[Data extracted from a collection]
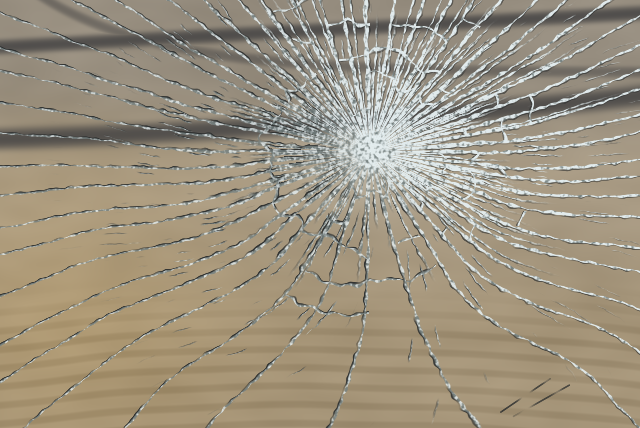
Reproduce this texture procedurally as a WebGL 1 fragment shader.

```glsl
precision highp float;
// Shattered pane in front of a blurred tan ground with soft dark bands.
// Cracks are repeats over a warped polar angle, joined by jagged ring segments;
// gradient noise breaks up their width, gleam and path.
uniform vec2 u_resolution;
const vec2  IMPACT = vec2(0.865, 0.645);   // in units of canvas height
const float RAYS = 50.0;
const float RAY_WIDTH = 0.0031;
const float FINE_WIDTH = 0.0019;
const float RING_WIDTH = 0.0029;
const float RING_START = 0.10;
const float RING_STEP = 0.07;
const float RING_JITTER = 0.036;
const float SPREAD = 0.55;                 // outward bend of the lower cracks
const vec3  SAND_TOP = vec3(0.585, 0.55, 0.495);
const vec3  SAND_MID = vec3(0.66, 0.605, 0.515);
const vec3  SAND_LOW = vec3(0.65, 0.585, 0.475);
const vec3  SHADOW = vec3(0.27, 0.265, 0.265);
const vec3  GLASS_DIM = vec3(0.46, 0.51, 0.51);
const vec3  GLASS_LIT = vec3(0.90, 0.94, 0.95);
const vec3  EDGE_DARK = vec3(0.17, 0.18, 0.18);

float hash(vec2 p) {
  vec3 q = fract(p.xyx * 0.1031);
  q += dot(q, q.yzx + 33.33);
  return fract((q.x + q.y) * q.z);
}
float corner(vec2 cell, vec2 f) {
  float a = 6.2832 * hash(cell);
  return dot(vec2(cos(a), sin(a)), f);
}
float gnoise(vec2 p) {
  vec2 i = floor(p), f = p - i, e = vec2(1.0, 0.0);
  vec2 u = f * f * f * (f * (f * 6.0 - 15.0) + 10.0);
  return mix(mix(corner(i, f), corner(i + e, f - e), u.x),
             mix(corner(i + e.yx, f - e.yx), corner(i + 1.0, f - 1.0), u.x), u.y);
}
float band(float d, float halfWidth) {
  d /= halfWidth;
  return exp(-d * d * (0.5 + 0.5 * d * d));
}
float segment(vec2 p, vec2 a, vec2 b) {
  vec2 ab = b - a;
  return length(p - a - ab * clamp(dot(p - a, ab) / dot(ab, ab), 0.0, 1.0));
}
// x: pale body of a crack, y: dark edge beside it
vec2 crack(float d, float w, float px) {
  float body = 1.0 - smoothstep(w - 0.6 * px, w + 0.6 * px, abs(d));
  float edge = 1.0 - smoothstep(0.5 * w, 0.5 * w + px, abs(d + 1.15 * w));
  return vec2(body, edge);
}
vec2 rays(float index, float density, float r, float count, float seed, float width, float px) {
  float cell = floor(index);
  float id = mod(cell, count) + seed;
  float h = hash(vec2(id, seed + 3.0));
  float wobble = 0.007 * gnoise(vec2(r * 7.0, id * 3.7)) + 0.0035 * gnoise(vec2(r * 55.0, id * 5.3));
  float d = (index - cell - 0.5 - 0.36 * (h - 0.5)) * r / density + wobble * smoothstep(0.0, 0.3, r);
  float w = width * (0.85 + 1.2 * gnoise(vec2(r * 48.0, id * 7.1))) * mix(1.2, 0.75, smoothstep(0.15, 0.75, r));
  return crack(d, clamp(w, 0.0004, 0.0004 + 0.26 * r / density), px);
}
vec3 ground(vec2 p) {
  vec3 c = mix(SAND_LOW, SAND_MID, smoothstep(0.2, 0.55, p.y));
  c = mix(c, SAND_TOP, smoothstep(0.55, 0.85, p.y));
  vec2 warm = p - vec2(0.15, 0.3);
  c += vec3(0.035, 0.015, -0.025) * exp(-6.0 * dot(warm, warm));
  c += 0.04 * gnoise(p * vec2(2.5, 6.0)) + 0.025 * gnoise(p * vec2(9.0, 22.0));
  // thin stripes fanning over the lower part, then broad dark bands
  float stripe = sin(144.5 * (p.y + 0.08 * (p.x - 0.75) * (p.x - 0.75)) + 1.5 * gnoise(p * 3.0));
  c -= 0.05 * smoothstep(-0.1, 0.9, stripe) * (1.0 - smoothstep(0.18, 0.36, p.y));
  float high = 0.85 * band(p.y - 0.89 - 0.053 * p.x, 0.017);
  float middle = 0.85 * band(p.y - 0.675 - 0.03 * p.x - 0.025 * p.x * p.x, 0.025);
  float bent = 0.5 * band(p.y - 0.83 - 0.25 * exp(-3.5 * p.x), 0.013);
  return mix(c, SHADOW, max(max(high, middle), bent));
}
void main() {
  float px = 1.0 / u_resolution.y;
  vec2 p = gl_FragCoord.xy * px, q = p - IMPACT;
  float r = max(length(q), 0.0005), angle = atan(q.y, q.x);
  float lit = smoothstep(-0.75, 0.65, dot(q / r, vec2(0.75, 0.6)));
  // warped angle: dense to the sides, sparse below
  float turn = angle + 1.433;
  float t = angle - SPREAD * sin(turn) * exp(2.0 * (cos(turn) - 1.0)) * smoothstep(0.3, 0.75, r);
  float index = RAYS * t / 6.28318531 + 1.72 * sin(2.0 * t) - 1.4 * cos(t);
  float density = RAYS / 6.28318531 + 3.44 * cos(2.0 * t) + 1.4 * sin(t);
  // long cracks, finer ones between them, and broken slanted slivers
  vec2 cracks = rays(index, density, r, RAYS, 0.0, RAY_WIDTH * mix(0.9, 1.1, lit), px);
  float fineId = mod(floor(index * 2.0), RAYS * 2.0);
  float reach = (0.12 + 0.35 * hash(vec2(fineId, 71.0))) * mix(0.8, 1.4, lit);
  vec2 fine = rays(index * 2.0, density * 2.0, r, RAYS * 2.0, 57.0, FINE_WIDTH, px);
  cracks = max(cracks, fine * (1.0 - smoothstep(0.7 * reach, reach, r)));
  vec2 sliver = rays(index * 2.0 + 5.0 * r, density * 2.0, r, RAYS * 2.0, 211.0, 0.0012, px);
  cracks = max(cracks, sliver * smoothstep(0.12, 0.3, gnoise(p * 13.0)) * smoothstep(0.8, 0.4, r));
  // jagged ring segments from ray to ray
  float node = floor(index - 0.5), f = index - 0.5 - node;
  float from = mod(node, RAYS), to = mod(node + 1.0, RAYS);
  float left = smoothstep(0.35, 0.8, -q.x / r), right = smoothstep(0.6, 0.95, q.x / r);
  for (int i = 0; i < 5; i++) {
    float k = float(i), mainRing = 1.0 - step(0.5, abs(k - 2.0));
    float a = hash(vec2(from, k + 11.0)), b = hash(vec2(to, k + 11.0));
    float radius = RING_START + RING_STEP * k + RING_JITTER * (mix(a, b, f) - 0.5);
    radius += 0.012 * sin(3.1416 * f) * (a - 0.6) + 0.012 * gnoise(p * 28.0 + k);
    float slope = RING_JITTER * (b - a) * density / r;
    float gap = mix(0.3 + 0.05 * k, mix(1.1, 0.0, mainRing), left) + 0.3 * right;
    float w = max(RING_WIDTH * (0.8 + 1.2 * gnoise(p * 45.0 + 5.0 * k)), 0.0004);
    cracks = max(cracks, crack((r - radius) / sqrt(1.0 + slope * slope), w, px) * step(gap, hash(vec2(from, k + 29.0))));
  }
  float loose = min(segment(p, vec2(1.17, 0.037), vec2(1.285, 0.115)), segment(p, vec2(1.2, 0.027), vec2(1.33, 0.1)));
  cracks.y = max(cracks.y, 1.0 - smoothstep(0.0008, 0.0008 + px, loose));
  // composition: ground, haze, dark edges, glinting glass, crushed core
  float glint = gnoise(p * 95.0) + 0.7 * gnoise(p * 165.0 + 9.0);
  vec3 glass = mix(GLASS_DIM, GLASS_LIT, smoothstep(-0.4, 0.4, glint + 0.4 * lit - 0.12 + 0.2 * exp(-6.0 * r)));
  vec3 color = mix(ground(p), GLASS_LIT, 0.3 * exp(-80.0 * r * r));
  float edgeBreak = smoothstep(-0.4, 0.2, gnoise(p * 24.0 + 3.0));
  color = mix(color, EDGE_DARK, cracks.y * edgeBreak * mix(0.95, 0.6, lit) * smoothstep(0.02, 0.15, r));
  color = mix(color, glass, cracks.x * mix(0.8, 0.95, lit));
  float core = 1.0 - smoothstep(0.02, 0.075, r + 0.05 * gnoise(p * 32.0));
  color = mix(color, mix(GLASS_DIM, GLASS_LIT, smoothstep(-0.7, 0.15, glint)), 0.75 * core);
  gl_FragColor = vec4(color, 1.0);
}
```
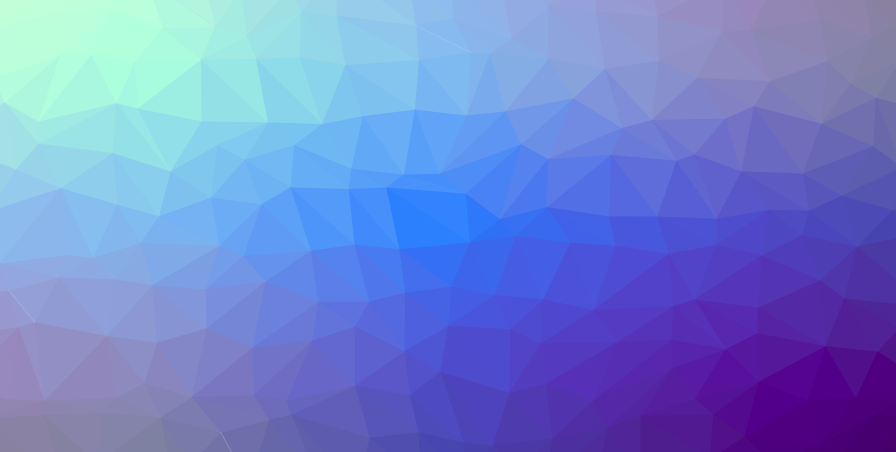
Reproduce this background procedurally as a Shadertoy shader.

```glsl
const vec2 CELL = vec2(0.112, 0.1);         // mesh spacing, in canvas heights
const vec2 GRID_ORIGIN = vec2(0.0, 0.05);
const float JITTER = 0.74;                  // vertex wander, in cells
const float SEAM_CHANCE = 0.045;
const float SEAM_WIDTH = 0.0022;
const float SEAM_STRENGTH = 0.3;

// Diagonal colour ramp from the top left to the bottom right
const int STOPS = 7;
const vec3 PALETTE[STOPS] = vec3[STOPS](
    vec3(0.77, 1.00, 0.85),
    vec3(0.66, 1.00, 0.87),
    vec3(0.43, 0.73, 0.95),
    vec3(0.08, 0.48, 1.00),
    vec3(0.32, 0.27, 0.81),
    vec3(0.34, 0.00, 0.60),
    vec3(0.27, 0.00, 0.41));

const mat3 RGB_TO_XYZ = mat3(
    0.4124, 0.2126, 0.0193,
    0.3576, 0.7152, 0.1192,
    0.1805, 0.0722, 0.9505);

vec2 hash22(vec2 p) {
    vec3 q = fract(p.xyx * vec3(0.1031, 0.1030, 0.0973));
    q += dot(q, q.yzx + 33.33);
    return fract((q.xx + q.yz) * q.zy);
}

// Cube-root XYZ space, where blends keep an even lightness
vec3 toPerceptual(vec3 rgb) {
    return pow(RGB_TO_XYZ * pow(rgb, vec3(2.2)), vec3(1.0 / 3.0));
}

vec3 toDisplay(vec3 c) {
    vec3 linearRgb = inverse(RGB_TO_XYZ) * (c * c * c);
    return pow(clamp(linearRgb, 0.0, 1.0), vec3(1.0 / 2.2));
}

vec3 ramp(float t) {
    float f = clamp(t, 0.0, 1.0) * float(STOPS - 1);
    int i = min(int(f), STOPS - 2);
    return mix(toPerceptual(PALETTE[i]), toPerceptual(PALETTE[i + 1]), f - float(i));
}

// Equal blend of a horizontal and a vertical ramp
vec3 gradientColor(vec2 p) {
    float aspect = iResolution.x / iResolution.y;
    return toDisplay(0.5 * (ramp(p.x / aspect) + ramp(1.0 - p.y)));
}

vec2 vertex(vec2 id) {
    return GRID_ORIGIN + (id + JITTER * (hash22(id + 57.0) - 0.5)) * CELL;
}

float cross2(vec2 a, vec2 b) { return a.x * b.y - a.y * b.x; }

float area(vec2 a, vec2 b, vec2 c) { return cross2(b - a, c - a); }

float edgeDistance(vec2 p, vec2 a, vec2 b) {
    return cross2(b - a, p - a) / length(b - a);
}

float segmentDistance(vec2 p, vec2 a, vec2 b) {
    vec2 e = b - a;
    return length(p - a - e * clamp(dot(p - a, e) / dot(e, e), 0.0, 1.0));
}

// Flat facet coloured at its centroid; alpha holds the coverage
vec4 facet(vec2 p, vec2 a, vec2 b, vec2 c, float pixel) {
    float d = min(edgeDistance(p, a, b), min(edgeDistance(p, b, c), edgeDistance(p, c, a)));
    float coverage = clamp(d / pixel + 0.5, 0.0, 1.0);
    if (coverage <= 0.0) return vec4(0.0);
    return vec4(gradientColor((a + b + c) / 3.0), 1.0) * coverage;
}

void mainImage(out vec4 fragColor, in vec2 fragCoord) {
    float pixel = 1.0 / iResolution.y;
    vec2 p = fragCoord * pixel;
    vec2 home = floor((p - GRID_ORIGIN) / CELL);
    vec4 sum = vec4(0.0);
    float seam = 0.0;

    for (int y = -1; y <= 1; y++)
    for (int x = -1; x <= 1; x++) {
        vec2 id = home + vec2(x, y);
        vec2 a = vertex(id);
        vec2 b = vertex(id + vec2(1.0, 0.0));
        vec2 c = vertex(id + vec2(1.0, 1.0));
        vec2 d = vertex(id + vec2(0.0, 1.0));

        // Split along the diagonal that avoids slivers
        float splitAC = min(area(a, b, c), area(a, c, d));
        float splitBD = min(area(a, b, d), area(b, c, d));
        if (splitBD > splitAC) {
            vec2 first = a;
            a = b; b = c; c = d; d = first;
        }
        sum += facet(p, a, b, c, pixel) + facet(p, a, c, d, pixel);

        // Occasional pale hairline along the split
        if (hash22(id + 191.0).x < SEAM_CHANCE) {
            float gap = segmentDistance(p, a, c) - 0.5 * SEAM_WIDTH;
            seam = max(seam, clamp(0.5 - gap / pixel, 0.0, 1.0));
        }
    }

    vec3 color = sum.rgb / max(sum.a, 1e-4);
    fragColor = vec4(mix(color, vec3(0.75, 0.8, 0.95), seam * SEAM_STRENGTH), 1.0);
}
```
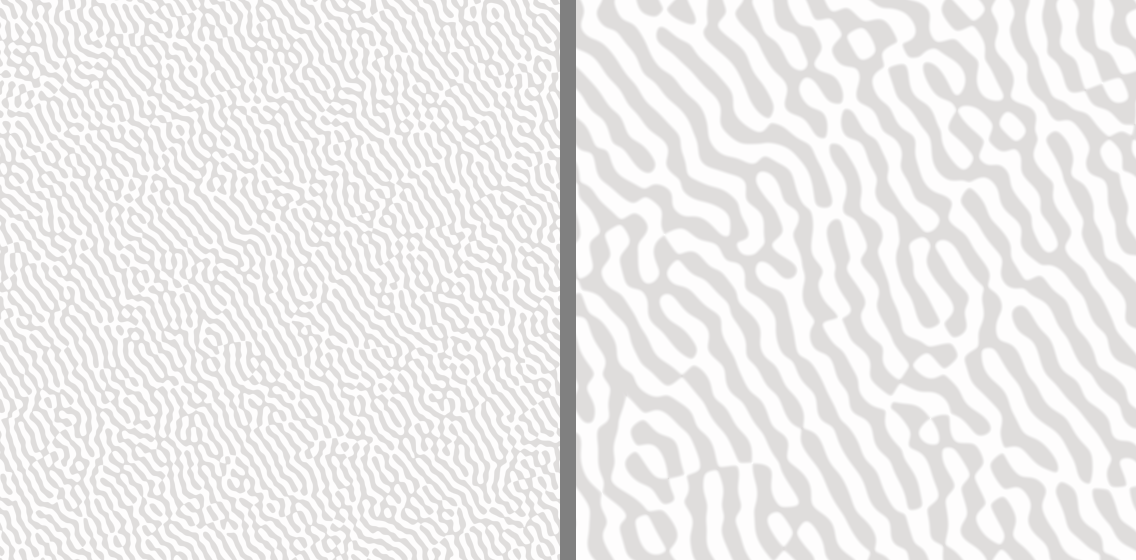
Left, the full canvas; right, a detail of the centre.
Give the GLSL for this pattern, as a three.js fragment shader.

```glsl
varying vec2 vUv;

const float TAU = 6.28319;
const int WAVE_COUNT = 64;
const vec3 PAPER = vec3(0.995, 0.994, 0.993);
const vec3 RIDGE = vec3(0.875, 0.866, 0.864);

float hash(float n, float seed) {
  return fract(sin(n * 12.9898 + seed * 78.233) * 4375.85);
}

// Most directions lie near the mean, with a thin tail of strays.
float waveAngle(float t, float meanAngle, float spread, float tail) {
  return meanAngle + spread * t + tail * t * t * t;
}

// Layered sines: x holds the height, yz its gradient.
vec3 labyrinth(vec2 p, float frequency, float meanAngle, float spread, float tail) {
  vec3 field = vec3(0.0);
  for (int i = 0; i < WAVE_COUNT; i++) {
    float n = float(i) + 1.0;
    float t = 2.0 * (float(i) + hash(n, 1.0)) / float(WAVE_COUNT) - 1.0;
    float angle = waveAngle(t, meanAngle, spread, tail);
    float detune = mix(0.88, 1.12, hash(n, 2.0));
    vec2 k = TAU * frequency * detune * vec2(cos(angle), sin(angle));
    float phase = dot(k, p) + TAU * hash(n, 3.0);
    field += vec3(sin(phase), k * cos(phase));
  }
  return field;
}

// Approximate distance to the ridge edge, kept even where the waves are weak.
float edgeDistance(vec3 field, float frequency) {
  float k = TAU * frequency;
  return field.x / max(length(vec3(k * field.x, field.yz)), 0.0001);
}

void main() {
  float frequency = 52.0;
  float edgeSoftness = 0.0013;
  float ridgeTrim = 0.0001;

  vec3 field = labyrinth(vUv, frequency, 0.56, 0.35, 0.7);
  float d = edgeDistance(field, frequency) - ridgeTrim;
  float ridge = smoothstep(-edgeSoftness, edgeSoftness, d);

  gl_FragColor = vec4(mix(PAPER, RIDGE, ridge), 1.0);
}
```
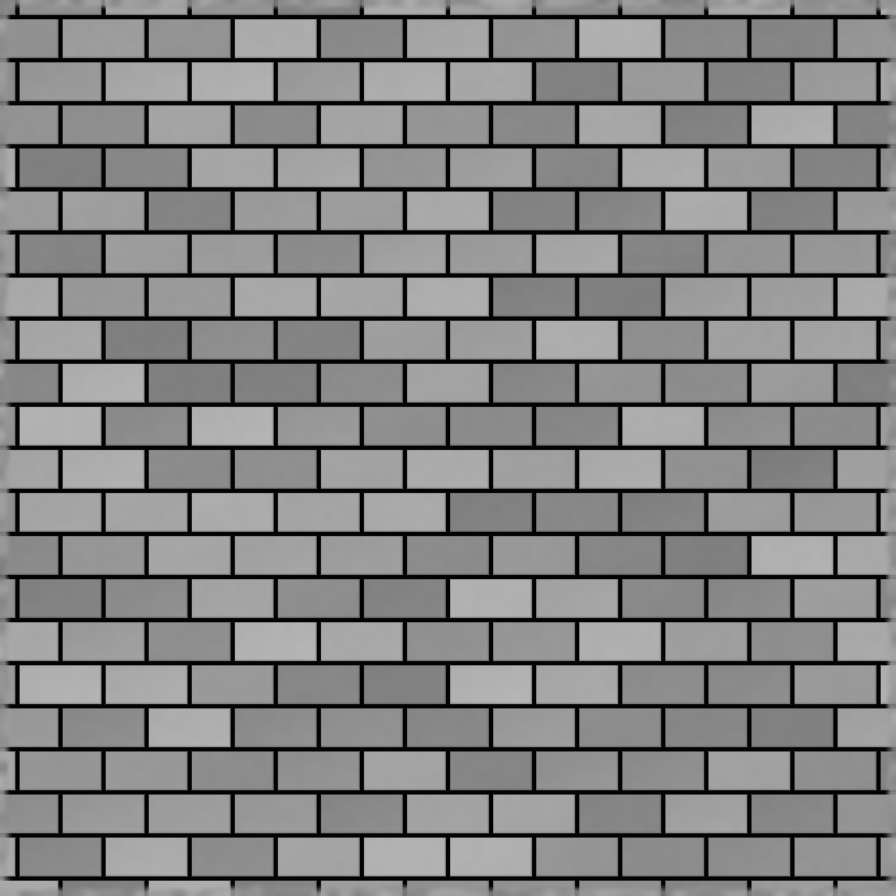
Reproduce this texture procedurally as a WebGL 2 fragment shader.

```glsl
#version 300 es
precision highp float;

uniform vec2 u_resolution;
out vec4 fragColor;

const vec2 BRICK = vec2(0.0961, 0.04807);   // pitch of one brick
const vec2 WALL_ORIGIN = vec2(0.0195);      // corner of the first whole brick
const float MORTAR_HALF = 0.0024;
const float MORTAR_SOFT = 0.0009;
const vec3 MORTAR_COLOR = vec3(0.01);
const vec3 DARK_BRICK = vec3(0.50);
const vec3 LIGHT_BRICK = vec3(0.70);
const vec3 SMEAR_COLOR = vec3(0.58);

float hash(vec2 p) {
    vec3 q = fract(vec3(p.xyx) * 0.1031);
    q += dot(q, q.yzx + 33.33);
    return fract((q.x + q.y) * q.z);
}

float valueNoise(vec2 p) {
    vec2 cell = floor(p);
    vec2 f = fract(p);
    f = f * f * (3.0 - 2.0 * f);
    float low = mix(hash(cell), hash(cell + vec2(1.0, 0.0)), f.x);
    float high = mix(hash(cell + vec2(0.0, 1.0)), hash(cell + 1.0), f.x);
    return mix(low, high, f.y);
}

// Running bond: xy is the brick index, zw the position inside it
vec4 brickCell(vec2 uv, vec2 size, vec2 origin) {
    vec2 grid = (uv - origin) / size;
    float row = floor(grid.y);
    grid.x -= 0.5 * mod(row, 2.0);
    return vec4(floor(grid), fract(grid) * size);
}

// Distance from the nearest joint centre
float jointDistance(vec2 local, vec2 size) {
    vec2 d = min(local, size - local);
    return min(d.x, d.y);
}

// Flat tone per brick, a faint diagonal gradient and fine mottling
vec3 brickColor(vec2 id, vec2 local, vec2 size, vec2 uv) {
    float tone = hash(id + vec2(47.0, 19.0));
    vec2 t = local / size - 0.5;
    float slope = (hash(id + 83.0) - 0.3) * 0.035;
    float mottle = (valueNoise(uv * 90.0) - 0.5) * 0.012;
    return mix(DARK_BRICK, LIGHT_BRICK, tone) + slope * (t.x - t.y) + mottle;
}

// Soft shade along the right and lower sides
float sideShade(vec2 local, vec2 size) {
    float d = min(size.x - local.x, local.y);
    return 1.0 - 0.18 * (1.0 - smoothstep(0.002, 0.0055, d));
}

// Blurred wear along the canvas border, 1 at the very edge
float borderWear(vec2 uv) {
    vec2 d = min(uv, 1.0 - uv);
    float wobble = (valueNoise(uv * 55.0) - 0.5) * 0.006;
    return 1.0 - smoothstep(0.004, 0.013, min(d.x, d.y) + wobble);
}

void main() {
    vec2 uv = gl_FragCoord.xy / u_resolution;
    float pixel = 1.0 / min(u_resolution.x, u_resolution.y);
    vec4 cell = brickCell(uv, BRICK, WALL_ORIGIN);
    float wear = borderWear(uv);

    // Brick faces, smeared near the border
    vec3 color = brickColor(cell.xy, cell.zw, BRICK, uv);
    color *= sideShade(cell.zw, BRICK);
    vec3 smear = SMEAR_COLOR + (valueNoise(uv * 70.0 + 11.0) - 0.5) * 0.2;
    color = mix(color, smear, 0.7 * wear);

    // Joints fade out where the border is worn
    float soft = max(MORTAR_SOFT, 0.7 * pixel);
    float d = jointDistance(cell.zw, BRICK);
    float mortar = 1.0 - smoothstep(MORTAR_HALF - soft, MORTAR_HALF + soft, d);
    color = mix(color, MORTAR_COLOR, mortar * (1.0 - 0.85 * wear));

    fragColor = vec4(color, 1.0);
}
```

== What is needed ==
Filter the records above down to the lines that hold the string "body".

== Response to this exercise ==
// x: pale body of a crack, y: dark edge beside it
  float body = 1.0 - smoothstep(w - 0.6 * px, w + 0.6 * px, abs(d));
  return vec2(body, edge);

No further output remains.